Wil Weldon '96, an instructor in film and video, was on his way to a film-editing workshop in the basement of the Bryan Center. "I think I may have seen one other photo booth in the entire state," said the Thomasville, North Carolina, native. "It's art in progress. It's staged and it's contrived. But with four photographs, you capture something happening between the first and the last--something totally spontaneous."

Pike looked on with amusement. He seemed pleased. The booth was working, and not just in the mechanical sense. It was bringing a community together. There had been moments like this before, he said. Like the time seven Turkish students packed in all at once. "That's the record," he said.
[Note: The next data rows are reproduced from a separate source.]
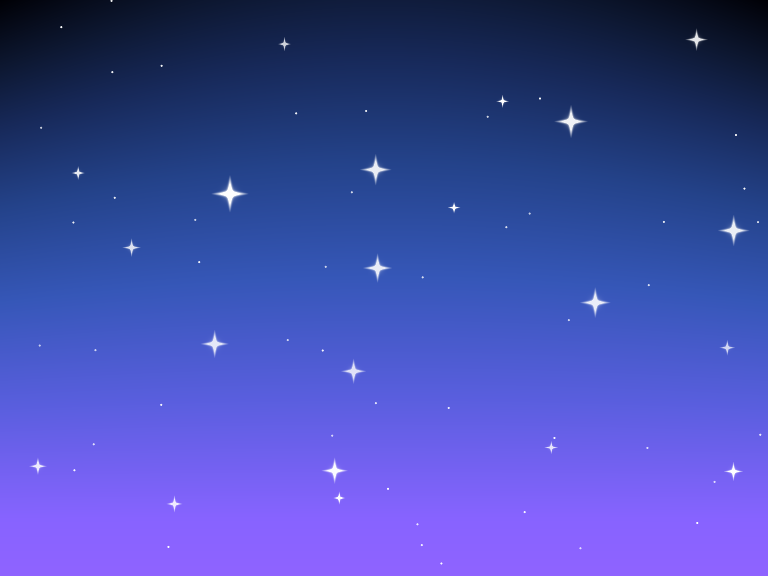
Give the GLSL for this background, as a Shadertoy shader.

```glsl
// Draws a twilight sky, black to violet, scattered with four-point sparkles and tiny stars.

const int SPARKLE_COUNT = 21;
const int DOT_COUNT = 46;
const vec3 STAR_WHITE = vec3(1.0);

float hash(float n) {
    return fract(sin(n * 127.1 + 11.7) * 4375.85);
}

// Evenly spread position in the unit square, with some random jitter
vec2 scatter(float index, vec2 start) {
    vec2 jitter = vec2(hash(index + start.x), hash(index + start.y + 57.0)) - 0.5;
    return fract(start + index * vec2(0.7549, 0.5698) + 0.16 * jitter);
}

// Sky colour by height: 0 is the violet horizon, above 1 is night
vec3 skyGradient(float height) {
    const int STOPS = 8;
    float level[STOPS] = float[](0.0, 0.10, 0.31, 0.52, 0.72, 0.90, 1.04, 1.20);
    vec3 tone[STOPS] = vec3[](
        vec3(0.56, 0.39, 1.00), vec3(0.53, 0.39, 1.00),
        vec3(0.35, 0.37, 0.87), vec3(0.21, 0.34, 0.72),
        vec3(0.14, 0.26, 0.54), vec3(0.09, 0.16, 0.35),
        vec3(0.05, 0.09, 0.19), vec3(0.00, 0.00, 0.02));
    vec3 color = tone[0];
    for (int i = 1; i < STOPS; i++) {
        float blend = clamp((height - level[i - 1]) / (level[i] - level[i - 1]), 0.0, 1.0);
        color = mix(color, tone[i], blend);
    }
    return color;
}

// One tapered ray pair along the x axis
float ray(vec2 p) {
    float taper = max(1.0 - abs(p.x), 0.0);
    float width = 0.03 + 0.12 * taper;
    return taper * exp(-p.y * p.y / (width * width));
}

// Four-point sparkle with a bright core and a faint halo
float sparkle(vec2 offset, float radius) {
    vec2 p = offset / radius;
    float halo = exp(-dot(p, p) * 9.0);
    return 2.0 * (ray(p) + ray(p.yx)) + 0.35 * halo;
}

float dotStar(vec2 offset, float radius, float pixel) {
    return 1.0 - smoothstep(radius - 0.5 * pixel, radius + 0.5 * pixel, length(offset));
}

void mainImage(out vec4 fragColor, in vec2 fragCoord) {
    vec2 uv = fragCoord / iResolution.xy;
    vec2 aspect = vec2(iResolution.x / iResolution.y, 1.0);
    float pixel = 1.0 / iResolution.y;

    // Sky bends down towards the sides, more strongly near the top
    float side = uv.x - 0.5;
    vec3 color = skyGradient(uv.y + 0.80 * uv.y * uv.y * side * side);

    // Sparkles of mixed size; the larger ones shine brighter
    for (int i = 0; i < SPARKLE_COUNT; i++) {
        float id = float(i);
        vec2 place = scatter(id, vec2(0.39, 0.91));
        place.y = mix(0.08, 0.97, place.y);
        float size = pow(hash(id + 3.0), 1.6);
        float radius = mix(0.011, 0.033, size);
        float glow = mix(0.6, 1.0, max(size, sqrt(hash(id + 41.0))));
        float light = sparkle((uv - place) * aspect, radius);
        color = mix(color, STAR_WHITE, glow * min(light, 1.0));
    }

    // Pinpoint stars
    for (int i = 0; i < DOT_COUNT; i++) {
        float id = float(i);
        vec2 place = scatter(id + 90.0, vec2(0.17, 0.33));
        float light = dotStar((uv - place) * aspect, 0.0018, pixel);
        color = mix(color, STAR_WHITE, light * mix(0.7, 1.0, hash(id + 7.0)));
    }

    fragColor = vec4(color, 1.0);
}
```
Or the time President Keohane dropped in for a visit. "We were like, 'You wanna get in?' And she got in!" Or the time Pike left the key in the booth and rushed back to get it at two a.m.

"I was getting ready for bed. And I remembered I left the key. And I was worried somebody might steal the money inside. So I threw on my clothes and drove to the Bryan Center. I run down the stairs, and, just as I get there, I see these two people getting out of the booth. It's a police officer and a security guard. I'm like, 'Is my key still in there?' They're kind of startled, and the policeman says, 'Uh. Yeah, yeah. We were--I just got a call that somebody left a, uh, a key. We were ... checking it out.' And as they're standing there explaining this, a strip falls out of the machine.

"In the first picture, they look pretty confused. But after the flash goes off, they realize what they've done. In the second one, they're looking at each other and sort of grinning. And by the fourth picture, they're laughing hysterically. They're both facing the camera--these two strangers--and they're smiling, with their arms over each other's shoulders, and I think they just figured, 'We're stuck in here. We're stuck in this moment.' And they embraced it."

© 2005 Duke University

Contributed by Brian